Abboud’s still in the process of transferring assets and says he already knows existing clients’ stocks and bonds, which he couldn’t manage as an MFDA advisor, will arrive in the coming months. In time, he expects to attract additional large-asset households to his practice.

“On the MFDA side, we were already getting nice-sized households – our average household is $350,000 – but the brokerage ones are typically larger,” he says. “It doesn’t mean the advice would be better or worse on either of the platforms. It’s a perception from clients.”

And, as advisors know, perception matters. Four years after he moved to IIROC, Proteau says with confidence, “I have clients today that I wouldn’t have been able to get as new clients without the full IIROC licensing; and I would say the number 1 reason is as clients become more affluent they’re just not satisfied with strictly a mutual-fund-only solution.”

While mutual funds remain a big part of Proteau’s business, being able to fine-tune a portfolio with a variety of securities has been invaluable. And so has the credibility that comes with presenting himself as a fully qualified securities advisor.

“Our assets under administration have increased dramatically,” agrees Cumming, who’s been an IIROC advisor for fewer than two years. “Because I’m able to sell so many new products, I have new revenue sources and I’ve got different types of clients that I can go after,” he says. “Even when the markets have been so poor, our growth has been excellent.”

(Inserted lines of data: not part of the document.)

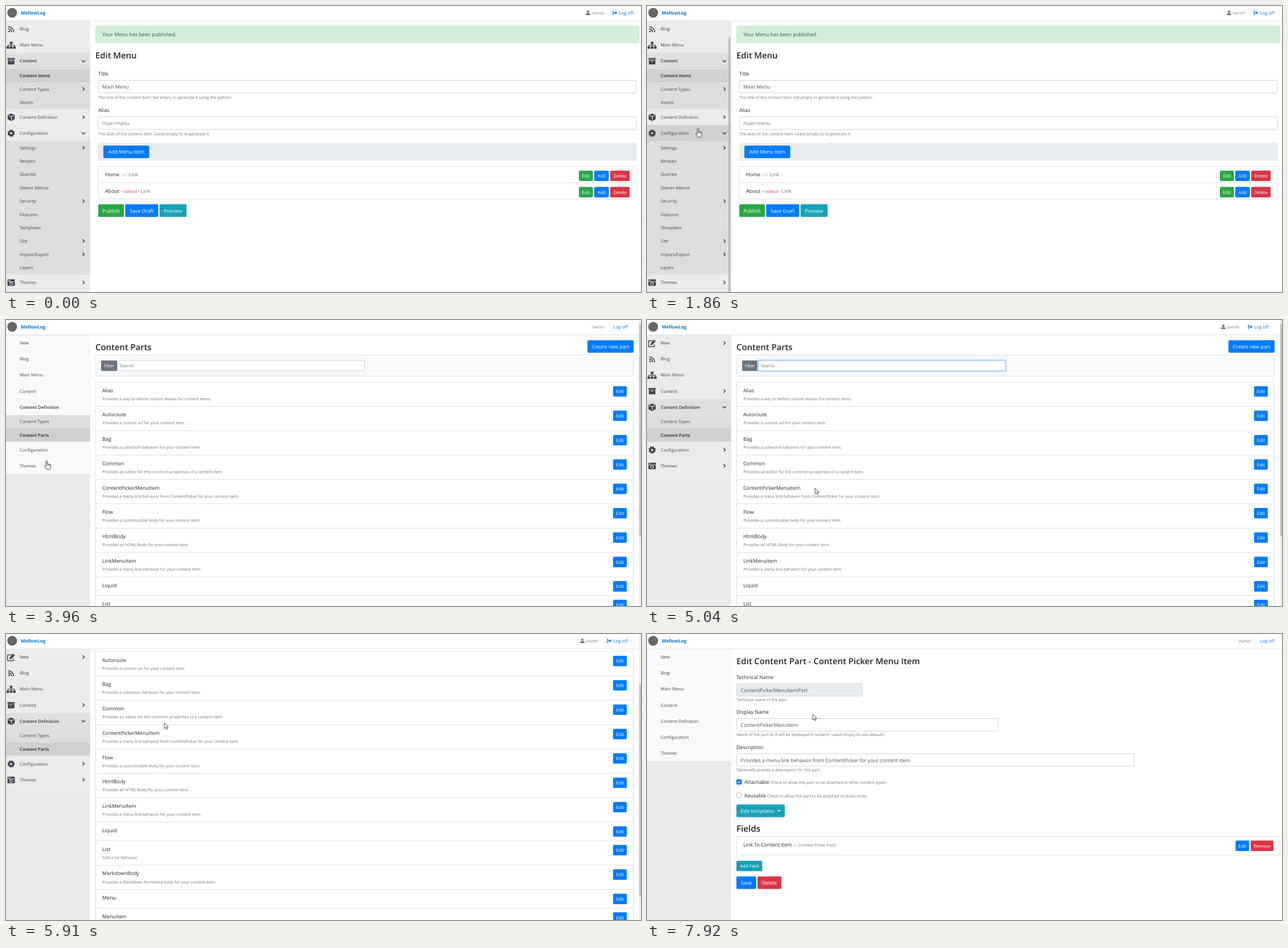
An HTML page that plays this animation: 1115 by 502 pixels, repeating every 7.99 s.

```html
<!DOCTYPE html>
<html lang="en">
<head>
<meta charset="utf-8">
<title>Content menu demo</title>
<style>
html, body { margin: 0; width: 100%; height: 100%; overflow: hidden; background: #fff; }
svg { display: block; width: 100vw; height: 100vh; }
text { font-family: "Open Sans", "Noto Sans", sans-serif; white-space: pre; text-rendering: geometricPrecision; }
.code { font-family: "Liberation Mono", monospace; }
</style>
</head>
<body>
<svg id="stage" viewBox="0 0 1115 502" xmlns="http://www.w3.org/2000/svg"></svg>
<script>
const LOOP = 7990;
const BODY = 8.85, MID = 7.77, SMALL = 7.1;
const BLUE = '#007bff', GREEN = '#28a745', RED = '#dc3545', TEAL = '#17a2b8';
const INK = '#212529', GREY = '#6c757d', FIELD = '#495057', ICON = '#3d4348';
const ROW = 28.1, SUB = 23.4, TOP = 26.4;

// basic shapes
const rect = (x, y, r, b, fill, rx = 0, extra = '') =>
  `<rect x="${x}" y="${y}" width="${r - x}" height="${b - y}" rx="${rx}" fill="${fill}" ${extra}/>`;
const line = (d, color, w = 1) => `<path d="${d}" fill="none" stroke="${color}" stroke-width="${w}"/>`;
const text = (x, cy, s, size = BODY, fill = INK, extra = '') =>
  `<text x="${x}" y="${cy + size * 0.357}" font-size="${size}" fill="${fill}" ${extra}>${s}</text>`;
const span = (s, size, fill, cls = '') => `<tspan class="${cls}" font-size="${size}" fill="${fill}">${s}</tspan>`;
const heading = (x, cy, s, size = 14.85) => text(x, cy, s, size, INK, 'font-weight="600"');
const help = (x, cy, s) => text(x, cy, s, SMALL, GREY);
const button = (x, y, r, b, s, color, size = BODY) =>
  rect(x, y, r, b, color, 2) + text((x + r) / 2, (y + b) / 2 + 0.2, s, size, '#fff', 'text-anchor="middle"');
const box = (x, y, r, b, fill = '#fff', color = '#ced4da') =>
  rect(x + 0.5, y + 0.5, r - 0.5, b - 0.5, fill, 2, `stroke="${color}"`);
const input = (x, y, r, b, s, fill, color = FIELD) => box(x, y, r, b, fill) + text(x + 7.6, (y + b) / 2 + 0.7, s, BODY, color);

// motion
const ease = p => p * p * (3 - 2 * p);
function track(keys, t) {
  if (t <= keys[0][0]) return keys[0].slice(1);
  for (let i = 1; i < keys.length; i++) {
    const [a, b] = [keys[i - 1], keys[i]];
    if (t <= b[0]) {
      const p = ease((t - a[0]) / (b[0] - a[0]));
      return a.slice(1).map((v, k) => v + (b[k + 1] - v) * p);
    }
  }
  return keys[keys.length - 1].slice(1);
}

const pointerPath = [
  [220, 1060, 330], [600, 130, 445], [760, 130, 445], [1310, 100, 395], [1540, 100, 395],
  [1860, 89.5, 216], [2030, 87, 195], [2270, 87, 195], [2330, 86.5, 191.5], [2900, 86.5, 191.5],
  [3500, 71.5, 248], [4430, 71.5, 248], [5040, 295, 295], [5280, 288, 230], [5910, 278, 156],
  [6130, 280, 165], [6200, 280, 165], [6600, 690, 203], [6980, 1088, 184], [7060, 1082, 181],
  [7140, 1080.5, 179.5], [7540, 1080.5, 179.5], [7920, 291, 141]
];
const scrollPath = [[5300, 0], [5910, 120.8], [5980, 120.8], [6130, 117.2]];
const clicks = [[2500, 2730], [3650, 3790], [7140, 7440]];
const within = (t, [a, b]) => t >= a && t < b;

// sidebar icons, centred on 0,0
const icons = {
  edit: line('M2 -4.2H-5.2Q-6.3 -4.2 -6.3 -3.1V4.9Q-6.3 6 -5.2 6H2.8Q3.9 6 3.9 4.9V2', ICON, 1.5) +
    `<path d="M-3 3.2L-2.6 .4L4 -6.2L6.8 -3.4L.2 3L-3 3.2Z" fill="${ICON}"/>` + line('M2.6 -4.9L5.4 -2.1', '#eaebeb', 0.8),
  rss: `<circle cx="-3.7" cy="3.7" r="1.5" fill="${ICON}"/>` +
    line('M-5.2 -.6A5.9 5.9 0 0 1 .7 5.2M-5.2 -4.3A9.5 9.5 0 0 1 4.4 5.2', ICON, 1.8),
  tree: `<path d="M-2.3 -6.2h4.6v4h-4.6zM-8 2.2h4.6v4h-4.6zM-2.3 2.2h4.6v4h-4.6zM3.4 2.2h4.6v4h-4.6z" fill="${ICON}"/>` +
    line('M0 -3V3M-5.7 3V0H5.7V3', ICON, 1.2),
  archive: rect(-6.5, -5.5, 6.5, -2.6, ICON, 0.5) + rect(-5.7, -1.8, 5.7, 5.5, ICON, 0.6) + rect(-2, -0.4, 2, 0.8, '#ddd', 0.4),
  cube: `<path d="M0 -6.4L6.2 -3.8V3.6L0 6.6L-6.2 3.6V-3.8Z" fill="${ICON}"/>` + line('M-4.8 -3L0 -1.1L4.8 -3M.6 -.8V5', '#e4e4e4', 1.2),
  cog: `<circle r="3.5" fill="none" stroke="${ICON}" stroke-width="3.2"/>` +
    `<circle r="5.4" fill="none" stroke="${ICON}" stroke-width="2" stroke-dasharray="2.5 1.741"/>`,
  camera: rect(-6.5, -5.7, 6.5, 5.9, ICON, 1) + rect(-5.3, -4.4, -1.8, -3.4, '#ddd') + line('M-6.5 -1.9H6.5', '#ddd', 0.9) +
    '<circle cy="1.9" r="2.5" fill="#3d4348" stroke="#ddd" stroke-width="1.1"/>'
};
const at = (x, y, s) => `<g transform="translate(${x} ${y})">${s}</g>`;
const chevron = (cy, open) =>
  at(136, cy, line(open ? 'M-3 -1.4L0 1.6L3 -1.4' : 'M-1.5 -3L1.5 0L-1.5 3', ICON, 1.4));

// label, icon, has children, children (a trailing ">" marks a nested group)
const menu = [
  ['New', 'edit', 1, []],
  ['Blog', 'rss', 0, []],
  ['Main Menu', 'tree', 0, []],
  ['Content', 'archive', 1, ['Content Items', 'Content Types>', 'Assets']],
  ['Content Definition', 'cube', 1, ['Content Types', 'Content Parts']],
  ['Configuration', 'cog', 1, ['Settings>', 'Recipes', 'Queries', 'Owner Menus', 'Security>', 'Features',
    'Templates', 'Site>', 'Import/Export>', 'Layers']],
  ['Themes', 'camera', 1, []]
];

// open: label -> share of the group that is unfolded
function sidebar({ open = {}, active, current, shift = 0, ready = true, px = 999, py = 0 }) {
  let y = TOP - shift, out = '';
  const hover = (a, b) => ready && px < 147 && py >= a && py < b;
  for (const [label, icon, group, kids] of menu) {
    const on = label === active, part = open[label] || 0, mid = y + ROW / 2;
    const fill = hover(y, y + ROW) ? '#cfd0d0' : !ready ? '#f8f9fa' : on ? '#dfdfdf' : '#eaebeb';
    out += rect(0, y, 147.5, y + ROW, fill) +
      text(24, mid, label, MID, on ? '#343a40' : '#444b50', on ? 'font-weight="600"' : '');
    if (ready) out += at(9, mid + 0.3, icons[icon]) + (group ? chevron(mid, part > 0) : '');
    y += ROW;
    const end = y + kids.length * SUB * part;
    if (part) {
      kids.forEach((kid, i) => {
        const a = y + i * SUB, b = Math.min(a + SUB, end), sel = kid === current && on;
        if (a >= end) return;
        out += rect(0, a, 147.5, b, sel || hover(a, b) ? '#cfd0d0' : '#dcdddd');
        if (b - a < SUB * 0.7) return;
        out += text(24, a + SUB / 2, kid.replace('>', ''), MID, sel ? INK : '#444b50', sel ? 'font-weight="600"' : '');
        if (kid.endsWith('>')) out += chevron(a + SUB / 2, false);
      });
    }
    y = end;
  }
  return rect(0, 26, 147.5, 502, '#e9e9e9') + out;
}

function header(right, ready) {
  let out = rect(0, 0, 1115, 26, '#fff') + line('M0 26.2H1115', '#dcdfe2') +
    '<circle cx="10.8" cy="11.8" r="8.6" fill="#666"/>' +
    text(26, 12, 'MellowLog', 8.1, '#0078d4', 'font-weight="700"') +
    text(right - 25.8, 12.5, 'Log off', 7.9, BLUE) +
    text(right - (ready ? 74 : 63.4), 12.5, 'owner', MID, '#868e96');
  if (ready) {
    out += at(right - 80, 12, `<circle cy="-2" r="2.1" fill="${GREY}"/><path d="M-3.8 4V2.5Q-3.8 .6 -1.8 .6H1.8Q3.8 .6 3.8 2.5V4Z" fill="${GREY}"/>`) +
      at(right - 33, 12, line('M-1 -3H-3.2V3H-1', BLUE, 1.2) + `<path d="M-1.6 -1H.9V-3L4.2 0L.9 3V1H-1.6Z" fill="${BLUE}"/>`);
  }
  return out;
}

// pages
function menuPage() {
  const item = (y, name, path) =>
    text(174, y + 14.6, `${name} ${span(path, 7.2, RED, 'code')}${span('- Link', BODY, GREY)}`) +
    button(1006, y + 7.3, 1030.5, y + 25.7, 'Edit', GREEN, MID) +
    button(1033, y + 7.3, 1058.5, y + 25.7, 'Add', BLUE, MID) +
    button(1061, y + 7.3, 1095, y + 25.7, 'Delete', RED, MID);
  return box(157, 35, 1112, 65, '#d4edda', '#c3e6cb') + text(169, 50, 'Your Menu has been published.', BODY, '#2b5a3a') +
    heading(157, 86.6, 'Edit Menu') +
    text(162, 119, 'Title') + input(161.5, 130, 1107.5, 153, 'Main Menu') +
    help(162, 160.3, 'The title of the content item. Set empty to generate it using the pattern.') +
    text(162, 183.3, 'Alias') + input(161.5, 194, 1107.5, 217, 'main-menu', '#fff', GREY) +
    help(162, 224.8, 'The alias of the content item. Leave empty to re-generate it.') +
    rect(162, 240, 1107.5, 271.5, '#e9ecef') + button(171, 245, 251.5, 267, 'Add Menu Item', BLUE) +
    box(161.5, 281, 1107.5, 339.5, '#fff', '#dfdfdf') + line('M162 310.2H1107', '#dfdfdf') +
    item(281.6, 'Home', '~/') + item(310.2, 'About', '~/about') +
    button(162, 348, 207, 370.3, 'Publish', GREEN) + button(209.3, 348, 267.3, 370.3, 'Save Draft', BLUE) +
    button(269.6, 348, 317, 370.3, 'Preview', TEAL);
}

const parts = [
  ['Alias', 'Provides a way to define custom aliases for content items.'],
  ['Autoroute', 'Provides a custom url for your content item.'],
  ['Bag', 'Provides a collection behavior for your content item.'],
  ['Common', 'Provides an editor for the common properties of a content item.'],
  ['ContentPickerMenuItem', 'Provides a menu link behavior from ContentPicker for your content item.'],
  ['Flow', 'Provides a customizable body for your content item.'],
  ['HtmlBody', 'Provides an HTML Body for your content item.'],
  ['LinkMenuItem', 'Provides a menu link behavior for your content item.'],
  ['Liquid', ''],
  ['List', 'Add a list behavior.'],
  ['MarkdownBody', 'Provides a Markdown formatted body for your content item.'],
  ['Menu', ''],
  ['MenuItem', '']
];

function partsPage(scroll, focused, hot, pressed) {
  let y = 108.8, out = '';
  for (const [name, about] of parts) {
    const h = about ? 42.77 : 32.75, pick = name === 'ContentPickerMenuItem';
    out += line(`M157 ${y}H1102`, '#dfdfdf') + text(169, y + 14.6, name) + help(169.3, y + 29.3, about);
    if (pick && pressed) out += rect(1064, y + 5.5, 1092, y + 27.5, '#80bdff', 3.5);
    out += button(1066, y + 7.4, 1090, y + 25.7, 'Edit', pick && pressed ? '#0062cc' : pick && hot ? '#0069d9' : BLUE, MID);
    y += h;
  }
  out += line(`M157.5 109V${y}M1101.5 109V${y}`, '#dfdfdf');
  const top = heading(157, 47.2, 'Content Parts') + button(1021, 35.5, 1102, 57.5, 'Create new part', BLUE) +
    box(157, 61, 1102, 99, '#f8f9fa', '#dfdfdf') + rect(167, 71, 195.5, 89.5, GREY, 2) +
    text(181, 80.3, 'Filter', MID, '#fff', 'text-anchor="middle"') +
    (focused ? rect(193.5, 69.3, 631.5, 91, '#bfdeff', 2.5) : '') +
    box(195, 70.6, 630, 89.8, '#fff', focused ? '#80bdff' : '#ced4da') + text(199.7, 80.3, 'Search', MID, GREY);
  const thumb = 7 + scroll * 0.67;
  return `<g transform="translate(0 ${-scroll})">${top}${out}</g>` +
    rect(1111.3, 0, 1115, 502, '#f1f1f1') + rect(1111.8, thumb, 1115, thumb + 373, '#c1c1c1');
}

function partPage() {
  return heading(157, 47.6, 'Edit Content Part - Content Picker Menu Item') +
    text(157, 75.6, 'Technical Name') + input(157, 86.5, 378.5, 109.5, 'ContentPickerMenuItemPart', '#e9ecef') +
    help(157, 115, 'Technical name of the part.') +
    text(157, 137, 'Display Name') + input(157, 148, 617, 171, 'ContentPickerMenuItem') +
    help(157, 176.8, 'Name of the part as it will be displayed in screens. Leave empty to use defaults.') +
    text(157, 198.6, 'Description') +
    input(157, 209.5, 856, 232.3, 'Provides a menu link behavior from ContentPicker for your content item.') +
    help(157, 238.4, 'Optionally provide a description for this part.') +
    rect(157, 255, 166.5, 264.3, BLUE, 2) + line('M159.6 259.8L161.2 261.4L164.2 257.8', '#fff', 1.3) +
    text(171, 260, 'Attachable ' + span('Check to allow this part to be attached to other content types.', SMALL, GREY)) +
    box(157, 278.3, 166.5, 287.7, '#fff', '#adb5bd') +
    text(171, 283.5, 'Reusable ' + span('Check to allow this part to be attached multiple times.', SMALL, GREY)) +
    rect(157, 299.3, 242, 321.6, TEAL, 2) + text(164.5, 310.7, 'Edit templates', BODY, '#fff') +
    '<path d="M228.8 309H234.4L231.6 311.9Z" fill="#fff"/>' +
    heading(157, 342, 'Fields', 15.2) + box(157, 355, 1112, 388.5, '#fff', '#dfdfdf') +
    text(169, 370.2, 'Link To Content Item ' + span('— Content Picker Field', SMALL, GREY)) +
    button(1033.5, 362.6, 1057.5, 381, 'Edit', BLUE, MID) + button(1060, 362.6, 1100, 381, 'Remove', RED, MID) +
    button(157, 398, 202.3, 416.2, 'Add Field', TEAL, MID) +
    button(157, 425.5, 191.7, 447.6, 'Save', BLUE) + button(194, 425.5, 236, 447.6, 'Delete', RED);
}

const hand = '<path d="M-1.2 .2a1.2 1.2 0 0 1 2.4 0V5q.9 -.8 2 .1q1 -.6 2 .3q1.3 -.3 1.4 1V10q0 2.5 -1.2 4.2H.2q-2 -2.5 -4 -5.5q.2 -1.6 2.6 -.2Z" fill="#fff" stroke="#222" stroke-width=".9"/>' +
  line('M1.2 5V7.4M3.2 5.2V7.4M5.2 5.5V7.4', '#222', 0.7);
const arrow = '<path d="M0 0V10L2.4 7.8L4 11.3L5.6 10.6L4.1 7.2H7.2Z" fill="#fff" stroke="#222" stroke-width=".8"/>';

function pointer(t, x, y, hot) {
  const ring = clicks.some(c => within(t, c)) ? '<circle r="7.2" fill="#e6dc00" opacity=".75"/>' : '';
  return t < 220 ? '' : at(x, y, ring + (hot ? hand : arrow));
}

const firstPage = menuPage(), lastPage = partPage();

function draw(t) {
  const [px, py] = track(pointerPath, t);
  let hot = px < 147, out;
  if (t < 3960) {
    const unfold = ease(Math.min(1, Math.max(0, (t - 2730) / 300)));
    out = firstPage + sidebar({
      open: { Content: 1, 'Content Definition': unfold, Configuration: 1 },
      active: 'Content', current: 'Content Items', shift: ROW, px: t < 220 ? 999 : px, py
    }) + (t >= 760 ? rect(143, 54, 146.6, 502, '#bbb', 1.5) : '') + header(1102, true);
  } else if (t < 7915) {
    const ready = t >= 4030, [scroll] = track(scrollPath, t);
    const over = t > 6200 && px > 1066 && px < 1090 && py > 169 && py < 189;
    hot = hot || over;
    out = partsPage(scroll, ready, over, t >= 7140) + sidebar({
      open: { 'Content Definition': 1 }, active: 'Content Definition', current: 'Content Parts', ready, px, py
    }) + header(1092, ready) + rect(1111.3, 0, 1115, 27, '#f1f1f1');
    out += rect(1111.8, 7 + scroll * 0.67, 1115, Math.max(27, 7 + scroll * 0.67), '#c1c1c1');
  } else {
    out = lastPage + sidebar({ ready: false }) + header(1102, false);
  }
  return out + pointer(t, px, py, hot);
}

const stage = document.getElementById('stage');
let shown = '';
function tick() {
  const next = draw(performance.now() % LOOP);
  if (next !== shown) stage.innerHTML = shown = next;
  requestAnimationFrame(tick);
}
tick();
</script>
</body>
</html>
```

For Bourbonniere, who transitioned about six months before Cumming, “It’s like we’ve taken training wheels off. We still believe in managed money. We still believe in letting other people make the security selection. We’d rather deal with the other issues of an individual’s financial plan. So we haven’t changed radically, but it’s just comforting to know that no matter who comes in the door as a prospective client, and whatever they have in their portfolios, we’ll be able to deal with those assets. That’s the biggest win for us.”

Still unconvinced? Proteau offers some words of warning to MFDA advisors who are interested in pursuing high net-worth-clients.

“If you’re in a competitive situation – and if you’re dealing with a $750,000 portfolio, you will be in a competitive situation – that client is going to get proposals that include ETFs and perhaps some individual securities from your competitor,” he says. “If you come with a mutual-fund-only solution and the client shows your recommendations to your competitor, that’s the first thing they’re going to pick on. They’ll say, ‘Why restrict your universe of choice to just mutual funds?'”

Staying with MFDA, he suggests, means you’d better have a very compelling answer to that question.

Alison MacAlpine